Years ago I bid adieu to the rodent relay, and I couldn’t be more happy about it because now I have the time to do the things I’ve wanted to do for as long as I can remember. One of those things is teaching, and more specifically, teaching writing to those who want to learn the craft. Most of my students are of my generation, and most are also retired. Like me, they want to take advantage of the time and resources they have, and I’m tickled to be able to help them.
I love to see the great strides many of them make. Some have had little or no formal training, others were steeped in academic writing, but very few have any experience with what I call “commercial” writing. That is, writing meant for a mass market, whether it’s fiction, non-fiction, essay, travel, or almost anything else. I make a special distinction for one kind of writing: I refuse to teach anyone how to write documentation. I did that for way too many years, and no one in management liked the way I did it. (On the other hand, the folks who had to read it often thanked me for making it light and humorous whenever I could. Management, evidently, has no sense of humor.)
There’s an issue which pops up frequently among my more successful students, those who’ve applied themselves for an extended period and have produced a children’s book, a novel (and in some cases, several novels) or a memoir. Every last one of them claims not to “feel” like a writer. They can’t say what a writer should feel like, but however that is, they don’t feel it.
Well, I’m here to set the record straight. So, be it known now and forevermore: Anyone who writes a book and takes the time and makes the effort to produce something as good as it can be, is a writer.
Most of the writers I know are modest folk, and that includes many tremendously successful ones. There are a few pompous assholes to be sure, but by and large, the writing crowd is characterized by people who are not only imaginative and creative, they’re generally thoughtful and caring as well.
We may not all come from the same places, socially, ethnically or politically, but that doesn’t matter. The feeling that we’re somehow frauds because we turn ideas into words and words into pictures is fairly universal. It’s a kind of magic, and most of us aren’t willing to accept that in some cases, magic really does exist. And, in fact, we’re the magicians.

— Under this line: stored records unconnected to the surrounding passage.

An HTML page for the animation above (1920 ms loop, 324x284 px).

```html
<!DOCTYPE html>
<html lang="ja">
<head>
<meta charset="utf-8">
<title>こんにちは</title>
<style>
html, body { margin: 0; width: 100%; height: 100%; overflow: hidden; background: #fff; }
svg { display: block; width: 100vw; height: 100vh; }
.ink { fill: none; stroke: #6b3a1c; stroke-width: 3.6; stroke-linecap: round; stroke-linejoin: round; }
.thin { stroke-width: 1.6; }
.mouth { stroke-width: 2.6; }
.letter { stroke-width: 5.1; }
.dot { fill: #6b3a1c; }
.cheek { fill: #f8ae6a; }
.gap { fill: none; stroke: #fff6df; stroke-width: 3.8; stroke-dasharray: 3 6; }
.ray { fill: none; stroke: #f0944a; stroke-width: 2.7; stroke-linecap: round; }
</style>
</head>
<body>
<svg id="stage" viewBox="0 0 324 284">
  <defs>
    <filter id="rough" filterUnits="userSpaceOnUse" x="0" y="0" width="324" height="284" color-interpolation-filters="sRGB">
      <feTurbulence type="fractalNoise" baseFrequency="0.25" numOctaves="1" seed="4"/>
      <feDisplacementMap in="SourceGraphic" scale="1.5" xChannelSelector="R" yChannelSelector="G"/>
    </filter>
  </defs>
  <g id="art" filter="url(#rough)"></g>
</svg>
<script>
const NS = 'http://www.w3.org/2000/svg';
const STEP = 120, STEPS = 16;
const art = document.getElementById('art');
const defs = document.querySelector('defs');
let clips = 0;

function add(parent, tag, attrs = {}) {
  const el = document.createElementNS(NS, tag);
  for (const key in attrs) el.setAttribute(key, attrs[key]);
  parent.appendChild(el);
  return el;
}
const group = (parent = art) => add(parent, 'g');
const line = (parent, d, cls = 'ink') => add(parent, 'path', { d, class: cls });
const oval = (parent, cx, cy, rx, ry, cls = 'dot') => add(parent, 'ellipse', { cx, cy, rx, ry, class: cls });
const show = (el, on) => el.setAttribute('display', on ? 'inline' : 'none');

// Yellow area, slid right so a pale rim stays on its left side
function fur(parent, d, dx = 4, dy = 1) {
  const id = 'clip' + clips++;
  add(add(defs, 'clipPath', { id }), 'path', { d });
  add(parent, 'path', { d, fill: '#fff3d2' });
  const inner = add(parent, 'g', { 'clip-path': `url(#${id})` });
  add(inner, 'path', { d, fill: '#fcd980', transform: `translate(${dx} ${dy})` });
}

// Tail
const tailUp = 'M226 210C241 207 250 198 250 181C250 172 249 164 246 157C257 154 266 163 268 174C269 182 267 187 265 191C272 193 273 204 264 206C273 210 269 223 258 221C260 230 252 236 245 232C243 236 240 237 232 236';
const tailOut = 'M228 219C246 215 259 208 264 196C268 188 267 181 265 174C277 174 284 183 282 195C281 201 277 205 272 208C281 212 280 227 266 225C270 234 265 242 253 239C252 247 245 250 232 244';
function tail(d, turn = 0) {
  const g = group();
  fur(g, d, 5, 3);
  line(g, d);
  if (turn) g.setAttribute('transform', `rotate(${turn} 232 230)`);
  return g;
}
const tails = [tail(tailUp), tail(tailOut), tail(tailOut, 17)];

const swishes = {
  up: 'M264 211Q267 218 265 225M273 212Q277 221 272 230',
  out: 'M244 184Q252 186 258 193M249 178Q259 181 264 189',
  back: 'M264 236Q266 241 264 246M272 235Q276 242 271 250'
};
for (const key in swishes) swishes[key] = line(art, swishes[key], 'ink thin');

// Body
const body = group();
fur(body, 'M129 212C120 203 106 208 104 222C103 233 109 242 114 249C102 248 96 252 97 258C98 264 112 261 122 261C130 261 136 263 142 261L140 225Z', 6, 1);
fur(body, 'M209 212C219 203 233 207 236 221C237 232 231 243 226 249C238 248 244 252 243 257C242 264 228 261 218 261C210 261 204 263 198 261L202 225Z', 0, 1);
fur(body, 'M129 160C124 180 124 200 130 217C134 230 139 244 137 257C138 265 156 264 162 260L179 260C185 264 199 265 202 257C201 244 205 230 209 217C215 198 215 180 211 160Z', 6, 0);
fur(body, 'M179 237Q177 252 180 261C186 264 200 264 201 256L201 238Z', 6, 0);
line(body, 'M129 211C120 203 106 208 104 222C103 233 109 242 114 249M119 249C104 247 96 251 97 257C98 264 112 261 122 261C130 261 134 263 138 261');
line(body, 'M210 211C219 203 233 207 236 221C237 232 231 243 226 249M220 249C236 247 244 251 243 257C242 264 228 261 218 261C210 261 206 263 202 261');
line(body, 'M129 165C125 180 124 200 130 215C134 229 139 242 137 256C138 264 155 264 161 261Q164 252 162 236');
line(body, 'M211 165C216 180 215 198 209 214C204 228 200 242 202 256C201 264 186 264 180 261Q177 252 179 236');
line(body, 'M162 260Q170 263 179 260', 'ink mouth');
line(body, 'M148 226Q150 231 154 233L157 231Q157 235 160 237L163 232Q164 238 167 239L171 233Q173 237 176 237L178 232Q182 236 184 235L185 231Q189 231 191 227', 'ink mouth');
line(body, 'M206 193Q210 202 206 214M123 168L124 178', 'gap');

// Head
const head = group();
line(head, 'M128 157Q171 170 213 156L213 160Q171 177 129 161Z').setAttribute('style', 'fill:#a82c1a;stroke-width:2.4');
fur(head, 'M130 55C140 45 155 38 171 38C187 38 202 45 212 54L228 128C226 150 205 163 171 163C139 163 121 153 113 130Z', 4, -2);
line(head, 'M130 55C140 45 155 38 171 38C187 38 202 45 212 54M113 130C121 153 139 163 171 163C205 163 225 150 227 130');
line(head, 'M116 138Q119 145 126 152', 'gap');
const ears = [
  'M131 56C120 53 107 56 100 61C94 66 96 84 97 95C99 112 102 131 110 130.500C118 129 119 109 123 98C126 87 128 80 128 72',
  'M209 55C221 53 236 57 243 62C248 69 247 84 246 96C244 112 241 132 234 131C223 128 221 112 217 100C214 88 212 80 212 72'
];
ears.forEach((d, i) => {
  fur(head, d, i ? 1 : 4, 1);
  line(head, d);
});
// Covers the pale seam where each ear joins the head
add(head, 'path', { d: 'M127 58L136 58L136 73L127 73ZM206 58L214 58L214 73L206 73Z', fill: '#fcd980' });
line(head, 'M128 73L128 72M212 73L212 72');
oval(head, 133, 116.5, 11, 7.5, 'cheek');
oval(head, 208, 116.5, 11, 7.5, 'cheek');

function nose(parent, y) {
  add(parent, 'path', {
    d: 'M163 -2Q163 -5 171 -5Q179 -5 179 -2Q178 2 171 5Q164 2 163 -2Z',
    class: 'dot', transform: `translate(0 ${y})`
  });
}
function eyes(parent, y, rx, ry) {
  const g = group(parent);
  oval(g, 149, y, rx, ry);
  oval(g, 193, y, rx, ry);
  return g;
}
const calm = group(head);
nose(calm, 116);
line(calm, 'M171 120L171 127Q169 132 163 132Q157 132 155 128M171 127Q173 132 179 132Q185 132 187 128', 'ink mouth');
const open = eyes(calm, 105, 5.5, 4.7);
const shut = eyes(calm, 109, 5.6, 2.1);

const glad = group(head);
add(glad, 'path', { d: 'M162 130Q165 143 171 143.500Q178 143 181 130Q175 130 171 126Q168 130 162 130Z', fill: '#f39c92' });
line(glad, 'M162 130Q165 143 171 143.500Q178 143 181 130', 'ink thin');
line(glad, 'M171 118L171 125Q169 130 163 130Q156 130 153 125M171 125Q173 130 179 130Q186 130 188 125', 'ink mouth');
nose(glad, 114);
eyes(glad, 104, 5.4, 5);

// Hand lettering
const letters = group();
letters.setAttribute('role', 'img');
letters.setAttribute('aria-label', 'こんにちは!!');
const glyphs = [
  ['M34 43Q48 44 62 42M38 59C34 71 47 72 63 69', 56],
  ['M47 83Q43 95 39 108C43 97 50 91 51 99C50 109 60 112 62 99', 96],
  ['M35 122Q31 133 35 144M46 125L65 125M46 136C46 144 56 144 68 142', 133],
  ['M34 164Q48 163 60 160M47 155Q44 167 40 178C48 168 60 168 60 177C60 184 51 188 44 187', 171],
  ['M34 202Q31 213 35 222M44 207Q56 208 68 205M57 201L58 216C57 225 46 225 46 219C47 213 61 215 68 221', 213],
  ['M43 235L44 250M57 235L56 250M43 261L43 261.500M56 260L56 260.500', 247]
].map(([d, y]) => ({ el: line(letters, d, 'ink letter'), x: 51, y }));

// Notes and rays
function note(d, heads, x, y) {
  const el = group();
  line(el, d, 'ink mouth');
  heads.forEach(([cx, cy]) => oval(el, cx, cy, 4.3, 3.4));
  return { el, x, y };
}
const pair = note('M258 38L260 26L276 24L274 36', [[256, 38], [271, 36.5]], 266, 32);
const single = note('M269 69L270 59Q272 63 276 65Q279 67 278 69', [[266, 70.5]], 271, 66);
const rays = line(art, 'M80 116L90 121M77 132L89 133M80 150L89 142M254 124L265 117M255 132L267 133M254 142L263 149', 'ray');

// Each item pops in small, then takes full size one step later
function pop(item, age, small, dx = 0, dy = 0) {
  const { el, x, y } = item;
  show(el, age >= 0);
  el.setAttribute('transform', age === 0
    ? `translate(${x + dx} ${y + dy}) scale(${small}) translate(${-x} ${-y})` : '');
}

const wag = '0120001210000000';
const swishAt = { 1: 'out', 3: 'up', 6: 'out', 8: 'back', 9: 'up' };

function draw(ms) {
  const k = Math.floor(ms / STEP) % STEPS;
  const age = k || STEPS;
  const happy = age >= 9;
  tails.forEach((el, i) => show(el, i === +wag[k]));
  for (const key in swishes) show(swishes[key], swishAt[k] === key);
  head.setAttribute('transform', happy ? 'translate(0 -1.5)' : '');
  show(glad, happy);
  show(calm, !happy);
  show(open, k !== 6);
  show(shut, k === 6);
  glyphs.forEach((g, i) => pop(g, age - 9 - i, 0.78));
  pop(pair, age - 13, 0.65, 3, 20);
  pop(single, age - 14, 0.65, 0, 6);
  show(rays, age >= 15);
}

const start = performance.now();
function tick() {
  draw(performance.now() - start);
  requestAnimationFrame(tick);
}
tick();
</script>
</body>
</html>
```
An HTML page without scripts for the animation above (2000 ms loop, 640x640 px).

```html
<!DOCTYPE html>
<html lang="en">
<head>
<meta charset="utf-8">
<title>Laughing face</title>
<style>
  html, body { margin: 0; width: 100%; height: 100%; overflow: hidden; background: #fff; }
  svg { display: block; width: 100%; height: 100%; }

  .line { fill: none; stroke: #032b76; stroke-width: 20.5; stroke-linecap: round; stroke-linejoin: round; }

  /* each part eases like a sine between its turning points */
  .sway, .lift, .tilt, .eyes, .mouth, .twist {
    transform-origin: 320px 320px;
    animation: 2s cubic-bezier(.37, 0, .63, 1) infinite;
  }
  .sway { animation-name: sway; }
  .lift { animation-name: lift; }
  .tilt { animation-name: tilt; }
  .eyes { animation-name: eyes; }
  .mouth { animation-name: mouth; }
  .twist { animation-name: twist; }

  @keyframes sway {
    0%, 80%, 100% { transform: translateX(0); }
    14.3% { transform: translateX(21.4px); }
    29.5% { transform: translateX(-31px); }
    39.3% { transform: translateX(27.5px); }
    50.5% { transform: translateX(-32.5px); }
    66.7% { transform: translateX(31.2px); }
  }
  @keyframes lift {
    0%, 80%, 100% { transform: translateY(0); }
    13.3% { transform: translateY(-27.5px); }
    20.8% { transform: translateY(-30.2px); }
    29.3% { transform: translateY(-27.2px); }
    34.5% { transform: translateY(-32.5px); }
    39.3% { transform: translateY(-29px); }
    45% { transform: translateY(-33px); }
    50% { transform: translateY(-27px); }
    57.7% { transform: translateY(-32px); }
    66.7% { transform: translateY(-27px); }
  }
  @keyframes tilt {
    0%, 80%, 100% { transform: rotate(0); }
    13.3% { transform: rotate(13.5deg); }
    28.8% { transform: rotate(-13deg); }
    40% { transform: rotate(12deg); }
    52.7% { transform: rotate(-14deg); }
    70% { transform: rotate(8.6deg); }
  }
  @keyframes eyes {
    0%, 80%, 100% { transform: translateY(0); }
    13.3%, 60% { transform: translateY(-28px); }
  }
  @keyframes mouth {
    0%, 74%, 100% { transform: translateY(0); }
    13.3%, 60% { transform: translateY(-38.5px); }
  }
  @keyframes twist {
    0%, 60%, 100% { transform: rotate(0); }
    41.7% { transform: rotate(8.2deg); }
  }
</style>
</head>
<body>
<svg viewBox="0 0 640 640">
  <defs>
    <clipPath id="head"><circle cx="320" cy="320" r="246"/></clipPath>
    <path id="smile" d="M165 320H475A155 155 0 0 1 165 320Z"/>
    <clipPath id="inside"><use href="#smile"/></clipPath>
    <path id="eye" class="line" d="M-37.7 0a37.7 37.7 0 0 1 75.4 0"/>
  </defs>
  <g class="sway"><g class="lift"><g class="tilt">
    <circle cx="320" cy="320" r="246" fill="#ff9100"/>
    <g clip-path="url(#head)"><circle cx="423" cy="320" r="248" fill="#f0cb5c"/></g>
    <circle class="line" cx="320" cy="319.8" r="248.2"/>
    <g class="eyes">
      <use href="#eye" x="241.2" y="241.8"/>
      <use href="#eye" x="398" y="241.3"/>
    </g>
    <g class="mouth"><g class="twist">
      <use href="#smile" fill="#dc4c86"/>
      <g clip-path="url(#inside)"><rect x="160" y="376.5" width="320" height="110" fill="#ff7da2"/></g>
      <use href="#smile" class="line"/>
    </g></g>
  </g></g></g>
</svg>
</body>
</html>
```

Therefore I want to celebrate all my fellow magicians, no matter where they fall on the scale of creation. What we do has value. What we do makes a difference.
What we do makes us who we are.